Xylitol is a sugar alcohol (polyalcohol). Although it occurs naturally in nature, it’s considered an artificial sweetener.

Xylitol looks and tastes like sugar, but it doesn’t contain fructose. It also doesn’t raise blood sugar levels, and it has about 40% fewer calories than sugar.

According to a 2009 journal article, xylitol is an effective defense against several bacteria, especially Streptococcus mutans, the main contributor to tooth decay and enamel breakdown.

Sugar is food for the cariogenic (cavity causing) bacteria that live in your mouth. When those bacteria feed on fermentable sugars, they produce lactic acid that damages tooth enamel.

That damage can eventually lead to cavities. Xylitol is an unfermentable sugar alcohol that can’t be processed by the bacteria. That means no lactic acid is produced to damage enamel.

According to a 2017 study, xylitol also helps to kill off cariogenic bacteria by interfering with their “energy consumption cycle.”

Toothpaste can be a delivery system for xylitol. However, a 2015 laboratory study published in the European Archives of Paediatric Dentistry found that xylitol toothpaste did not significantly inhibit the growth of the bacteria Streptococcus mutans.

A 2015 study found that a fluoride toothpaste with 10% xylitol, reduced the risk of cavities by 13% when used over a period of 2.5 to 3 years in children.

Proponents of xylitol suggest that it makes a strong combination with fluoride in toothpaste. Xylitol helps protect the teeth from damage, and fluoride helps repair any damage that the teeth might sustain.
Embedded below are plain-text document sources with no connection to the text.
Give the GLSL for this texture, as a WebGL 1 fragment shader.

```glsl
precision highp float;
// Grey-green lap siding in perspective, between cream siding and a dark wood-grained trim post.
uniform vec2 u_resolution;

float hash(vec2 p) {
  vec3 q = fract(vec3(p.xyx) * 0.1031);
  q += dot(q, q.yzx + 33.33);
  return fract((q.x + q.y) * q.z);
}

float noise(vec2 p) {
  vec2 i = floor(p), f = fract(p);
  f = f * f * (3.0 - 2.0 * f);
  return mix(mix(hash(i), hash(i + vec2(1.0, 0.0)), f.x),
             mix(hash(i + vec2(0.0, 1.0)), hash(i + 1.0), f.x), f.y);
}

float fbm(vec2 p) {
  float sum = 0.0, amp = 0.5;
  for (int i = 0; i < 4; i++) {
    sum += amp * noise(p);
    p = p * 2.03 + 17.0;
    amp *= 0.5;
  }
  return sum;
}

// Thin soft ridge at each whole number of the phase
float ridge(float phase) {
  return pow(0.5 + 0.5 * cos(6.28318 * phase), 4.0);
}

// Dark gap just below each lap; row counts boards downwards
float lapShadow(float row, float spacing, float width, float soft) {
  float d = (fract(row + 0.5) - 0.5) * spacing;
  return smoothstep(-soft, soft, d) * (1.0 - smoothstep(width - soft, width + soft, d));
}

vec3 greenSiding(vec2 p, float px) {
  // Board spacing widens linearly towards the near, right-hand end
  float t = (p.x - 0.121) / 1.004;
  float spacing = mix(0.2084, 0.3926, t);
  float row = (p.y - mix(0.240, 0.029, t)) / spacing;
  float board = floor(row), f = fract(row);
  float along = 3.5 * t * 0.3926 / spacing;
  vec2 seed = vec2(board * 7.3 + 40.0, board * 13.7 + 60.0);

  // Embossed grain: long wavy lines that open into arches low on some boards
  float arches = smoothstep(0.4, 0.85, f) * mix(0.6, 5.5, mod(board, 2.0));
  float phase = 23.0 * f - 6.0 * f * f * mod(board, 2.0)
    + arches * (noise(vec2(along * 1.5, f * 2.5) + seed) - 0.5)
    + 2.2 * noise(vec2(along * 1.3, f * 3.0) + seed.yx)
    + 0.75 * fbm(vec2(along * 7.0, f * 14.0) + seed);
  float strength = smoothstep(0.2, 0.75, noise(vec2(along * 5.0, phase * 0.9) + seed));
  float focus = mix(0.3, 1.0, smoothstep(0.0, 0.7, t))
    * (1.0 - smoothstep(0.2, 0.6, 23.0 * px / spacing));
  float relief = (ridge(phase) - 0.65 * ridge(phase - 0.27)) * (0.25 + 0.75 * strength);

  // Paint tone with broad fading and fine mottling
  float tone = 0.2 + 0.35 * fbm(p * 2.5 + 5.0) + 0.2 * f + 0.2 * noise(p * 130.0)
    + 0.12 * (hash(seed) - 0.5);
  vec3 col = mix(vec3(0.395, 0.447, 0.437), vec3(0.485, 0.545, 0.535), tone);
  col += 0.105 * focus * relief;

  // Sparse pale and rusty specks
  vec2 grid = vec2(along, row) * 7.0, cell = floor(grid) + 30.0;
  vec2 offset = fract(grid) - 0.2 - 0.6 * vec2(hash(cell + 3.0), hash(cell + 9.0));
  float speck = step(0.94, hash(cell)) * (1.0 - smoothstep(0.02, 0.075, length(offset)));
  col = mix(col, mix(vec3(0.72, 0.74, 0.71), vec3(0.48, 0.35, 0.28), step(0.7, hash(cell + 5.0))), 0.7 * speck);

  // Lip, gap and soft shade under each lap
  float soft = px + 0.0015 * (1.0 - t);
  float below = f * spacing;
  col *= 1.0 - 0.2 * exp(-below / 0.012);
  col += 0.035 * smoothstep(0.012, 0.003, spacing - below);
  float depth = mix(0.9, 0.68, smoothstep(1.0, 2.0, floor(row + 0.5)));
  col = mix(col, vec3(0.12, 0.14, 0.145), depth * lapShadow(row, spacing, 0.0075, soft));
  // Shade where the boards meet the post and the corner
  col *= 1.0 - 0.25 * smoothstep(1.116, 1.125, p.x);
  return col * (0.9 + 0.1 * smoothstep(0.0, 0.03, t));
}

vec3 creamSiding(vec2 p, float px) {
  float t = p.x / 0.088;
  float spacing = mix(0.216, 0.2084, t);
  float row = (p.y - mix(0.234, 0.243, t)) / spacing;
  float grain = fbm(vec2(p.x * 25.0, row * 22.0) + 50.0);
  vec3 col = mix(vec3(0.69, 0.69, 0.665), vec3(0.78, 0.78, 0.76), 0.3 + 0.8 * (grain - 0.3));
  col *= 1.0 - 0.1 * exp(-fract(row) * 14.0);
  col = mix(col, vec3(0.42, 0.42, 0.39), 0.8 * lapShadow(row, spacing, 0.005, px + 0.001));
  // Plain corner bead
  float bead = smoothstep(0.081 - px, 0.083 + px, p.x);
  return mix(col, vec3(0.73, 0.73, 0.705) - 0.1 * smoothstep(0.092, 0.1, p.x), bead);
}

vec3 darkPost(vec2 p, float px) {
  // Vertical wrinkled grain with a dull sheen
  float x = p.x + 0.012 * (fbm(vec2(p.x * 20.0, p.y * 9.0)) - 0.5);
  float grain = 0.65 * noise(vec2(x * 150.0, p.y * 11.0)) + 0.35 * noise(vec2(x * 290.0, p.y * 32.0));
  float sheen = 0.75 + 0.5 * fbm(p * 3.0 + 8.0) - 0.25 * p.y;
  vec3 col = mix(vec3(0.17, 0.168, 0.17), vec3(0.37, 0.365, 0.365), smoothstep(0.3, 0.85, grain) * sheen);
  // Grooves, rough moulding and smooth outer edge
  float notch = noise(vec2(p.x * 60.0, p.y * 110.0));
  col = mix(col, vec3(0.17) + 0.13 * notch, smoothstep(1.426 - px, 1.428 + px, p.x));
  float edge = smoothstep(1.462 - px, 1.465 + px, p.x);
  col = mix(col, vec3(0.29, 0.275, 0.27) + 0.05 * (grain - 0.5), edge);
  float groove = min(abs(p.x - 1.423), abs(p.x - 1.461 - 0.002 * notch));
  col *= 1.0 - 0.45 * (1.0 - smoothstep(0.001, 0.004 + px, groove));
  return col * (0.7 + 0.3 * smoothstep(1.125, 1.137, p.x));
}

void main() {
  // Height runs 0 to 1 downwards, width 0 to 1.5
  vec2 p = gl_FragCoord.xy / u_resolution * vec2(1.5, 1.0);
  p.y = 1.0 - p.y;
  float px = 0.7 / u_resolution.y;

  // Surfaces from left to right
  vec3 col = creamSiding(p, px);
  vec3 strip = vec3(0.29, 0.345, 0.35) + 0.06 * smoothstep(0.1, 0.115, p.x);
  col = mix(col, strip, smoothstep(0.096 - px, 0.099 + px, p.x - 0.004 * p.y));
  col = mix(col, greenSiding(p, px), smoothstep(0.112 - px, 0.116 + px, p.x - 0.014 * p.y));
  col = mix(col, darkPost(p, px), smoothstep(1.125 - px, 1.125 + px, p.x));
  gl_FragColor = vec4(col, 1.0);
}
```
However, a 2014 study found no significant difference in reducing children’s tooth decay between brushing with a xylitol-fluoride toothpaste or a fluoride-only toothpaste.

The American Academy of Pediatric Dentistry (AAPD) has endorsed using xylitol as part of a complete strategy to prevent tooth decay or cavities. It does not recommend using xylitol toothpaste “because the research evidence is inconclusive.”

The AAPD has indicated its support of additional research “to clarify the impact of xylitol delivery vehicles, the frequency of exposure, and the optimal dosage to reduce caries and improve the oral health of children.”

Many dentists suggest chewing gum that has been sweetened with xylitol. A 2012 review indicates that chewing enhances xylitol’s anticariogenic (anti-tooth decay) effect.

According to the California Dental Association (CDA), to get the optimal dental benefits from xylitol, your daily intake should be 5 grams. That’s three to five times a day for xylitol gum or mints.

The CDA also suggests that a combination of frequency and duration are important. They recommend that gum be chewed for about five minutes, and mints be fully dissolved in the mouth and not chewed.

The primary side effect of xylitol is a result of it being slowly digested in the large intestine. In large amounts it can cause soft stools or act as a laxative.

Be aware that xylitol is exceptionally toxic to dogs. If your dog eats xylitol toothpaste — or xylitol in any form — immediately take them to the veterinarian along with the packaging from the xylitol product (for the vet’s reference).

Xylitol is a sugar replacement that has tooth decay preventive properties. Other positive attributes include not raising blood sugar levels and having fewer calories than sugar.

In regard to xylitol in toothpaste, it’s too soon to make a definitive statement about it making — or not making — a significant impact on calorie prevention.

Although xylitol has been shown to be an effective defense against several bacteria, toothpaste may not be the most effective delivery system for it. If you’re considering switching to a toothpaste with xylitol, consult your dentist first.

If you decide to use a xylitol toothpaste, use it as part of your oral hygiene routine. Xylitol toothpaste shouldn't be considered a substitute for standard dental care such as daily brushing, flossing, and regular visits to the dentist.